* What you should do *
Retype the entries exactly; omit all pictures.

* Data for review *

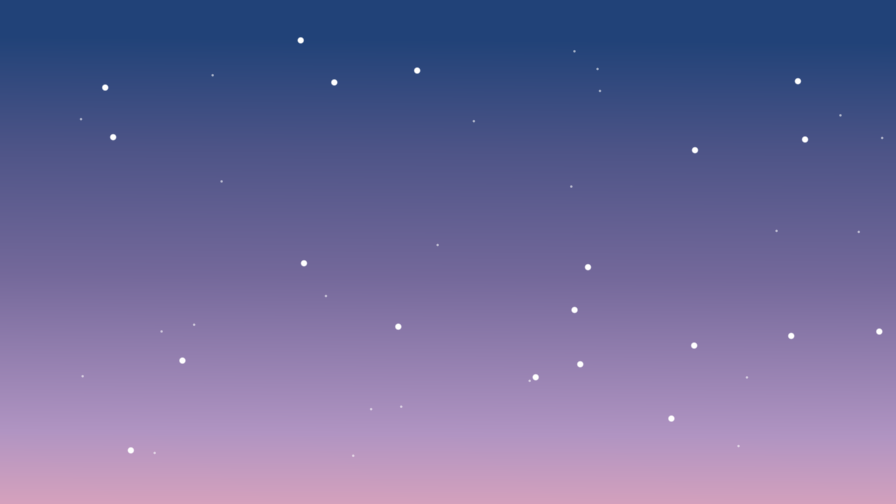
Reproduce this background procedurally as a WebGL 2 fragment shader.

```glsl
#version 300 es
precision highp float;
// A dusk sky: a slightly tilted vertical gradient from deep blue through
// violet to pink, scattered with large bright stars and small faint ones.
// Each star is a soft disc whose place comes from a hash of its index.

uniform vec2 u_resolution;
out vec4 fragColor;

const vec3 NIGHT_BLUE = vec3(0.13, 0.26, 0.47);
const vec3 SLATE = vec3(0.305, 0.33, 0.53);
const vec3 VIOLET = vec3(0.455, 0.41, 0.605);
const vec3 LILAC = vec3(0.69, 0.58, 0.76);
const vec3 PINK = vec3(0.83, 0.63, 0.74);
const vec3 STAR_WHITE = vec3(1.0);

// Pseudo-random point in the unit square
vec2 hash2(float index, float seed) {
    vec2 p = vec2(index * 0.1031 + seed, index * 0.1137 + seed * 1.7);
    return fract(sin(vec2(dot(p, vec2(127.1, 311.7)),
                          dot(p, vec2(269.5, 183.3)))) * 4375.85);
}

// Fraction of the way from a to b, held to 0..1
float ramp(float a, float b, float x) {
    return clamp((x - a) / (b - a), 0.0, 1.0);
}

// Sky colour, with depth 0 at the top and 1 at the bottom
vec3 skyColor(float depth) {
    vec3 color = mix(NIGHT_BLUE, SLATE, ramp(0.08, 0.30, depth));
    color = mix(color, VIOLET, ramp(0.30, 0.55, depth));
    color = mix(color, LILAC, ramp(0.55, 0.86, depth));
    return mix(color, PINK, ramp(0.86, 1.0, depth));
}

// Coverage of a disc with an edge softened by at least one pixel
float disc(vec2 p, vec2 center, float radius, float softness) {
    return 1.0 - smoothstep(radius - softness, radius + softness,
                            length(p - center));
}

// Combined coverage of a layer of scattered stars
float starLayer(vec2 p, float aspect, int count, float seed,
                float radius, float softness) {
    float coverage = 0.0;
    for (int i = 0; i < count; i++) {
        vec2 place = mix(vec2(0.06, 0.01), vec2(0.99, 0.92),
                         hash2(float(i) + 1.0, seed));
        vec2 center = place * vec2(aspect, 1.0);
        coverage = max(coverage, disc(p, center, radius, softness));
    }
    return coverage;
}

void main() {
    // Height is one unit, origin at the lower left
    vec2 p = gl_FragCoord.xy / u_resolution.y;
    float aspect = u_resolution.x / u_resolution.y;
    float pixel = 1.0 / u_resolution.y;

    // Gradient, leaning a little across the width
    float tilt = 0.012 * (p.x / aspect - 0.5);
    vec3 color = skyColor(1.0 - p.y - tilt);

    // Faint small stars, then bright large ones
    float faint = starLayer(p, aspect, 24, 3.7, 0.0022, max(0.0018, 0.5 * pixel));
    float bright = starLayer(p, aspect, 20, 8.3, 0.006, max(0.002, 0.6 * pixel));
    color = mix(color, STAR_WHITE, 0.6 * faint);
    color = mix(color, STAR_WHITE, bright);

    fragColor = vec4(color, 1.0);
}
```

* Result *
Reproduce this background procedurally as a WebGL 2 fragment shader.

```glsl
#version 300 es
precision highp float;
// A dusk sky: a slightly tilted vertical gradient from deep blue through
// violet to pink, scattered with large bright stars and small faint ones.
// Each star is a soft disc whose place comes from a hash of its index.

uniform vec2 u_resolution;
out vec4 fragColor;

const vec3 NIGHT_BLUE = vec3(0.13, 0.26, 0.47);
const vec3 SLATE = vec3(0.305, 0.33, 0.53);
const vec3 VIOLET = vec3(0.455, 0.41, 0.605);
const vec3 LILAC = vec3(0.69, 0.58, 0.76);
const vec3 PINK = vec3(0.83, 0.63, 0.74);
const vec3 STAR_WHITE = vec3(1.0);

// Pseudo-random point in the unit square
vec2 hash2(float index, float seed) {
    vec2 p = vec2(index * 0.1031 + seed, index * 0.1137 + seed * 1.7);
    return fract(sin(vec2(dot(p, vec2(127.1, 311.7)),
                          dot(p, vec2(269.5, 183.3)))) * 4375.85);
}

// Fraction of the way from a to b, held to 0..1
float ramp(float a, float b, float x) {
    return clamp((x - a) / (b - a), 0.0, 1.0);
}

// Sky colour, with depth 0 at the top and 1 at the bottom
vec3 skyColor(float depth) {
    vec3 color = mix(NIGHT_BLUE, SLATE, ramp(0.08, 0.30, depth));
    color = mix(color, VIOLET, ramp(0.30, 0.55, depth));
    color = mix(color, LILAC, ramp(0.55, 0.86, depth));
    return mix(color, PINK, ramp(0.86, 1.0, depth));
}

// Coverage of a disc with an edge softened by at least one pixel
float disc(vec2 p, vec2 center, float radius, float softness) {
    return 1.0 - smoothstep(radius - softness, radius + softness,
                            length(p - center));
}

// Combined coverage of a layer of scattered stars
float starLayer(vec2 p, float aspect, int count, float seed,
                float radius, float softness) {
    float coverage = 0.0;
    for (int i = 0; i < count; i++) {
        vec2 place = mix(vec2(0.06, 0.01), vec2(0.99, 0.92),
                         hash2(float(i) + 1.0, seed));
        vec2 center = place * vec2(aspect, 1.0);
        coverage = max(coverage, disc(p, center, radius, softness));
    }
    return coverage;
}

void main() {
    // Height is one unit, origin at the lower left
    vec2 p = gl_FragCoord.xy / u_resolution.y;
    float aspect = u_resolution.x / u_resolution.y;
    float pixel = 1.0 / u_resolution.y;

    // Gradient, leaning a little across the width
    float tilt = 0.012 * (p.x / aspect - 0.5);
    vec3 color = skyColor(1.0 - p.y - tilt);

    // Faint small stars, then bright large ones
    float faint = starLayer(p, aspect, 24, 3.7, 0.0022, max(0.0018, 0.5 * pixel));
    float bright = starLayer(p, aspect, 20, 8.3, 0.006, max(0.002, 0.6 * pixel));
    color = mix(color, STAR_WHITE, 0.6 * faint);
    color = mix(color, STAR_WHITE, bright);

    fragColor = vec4(color, 1.0);
}
```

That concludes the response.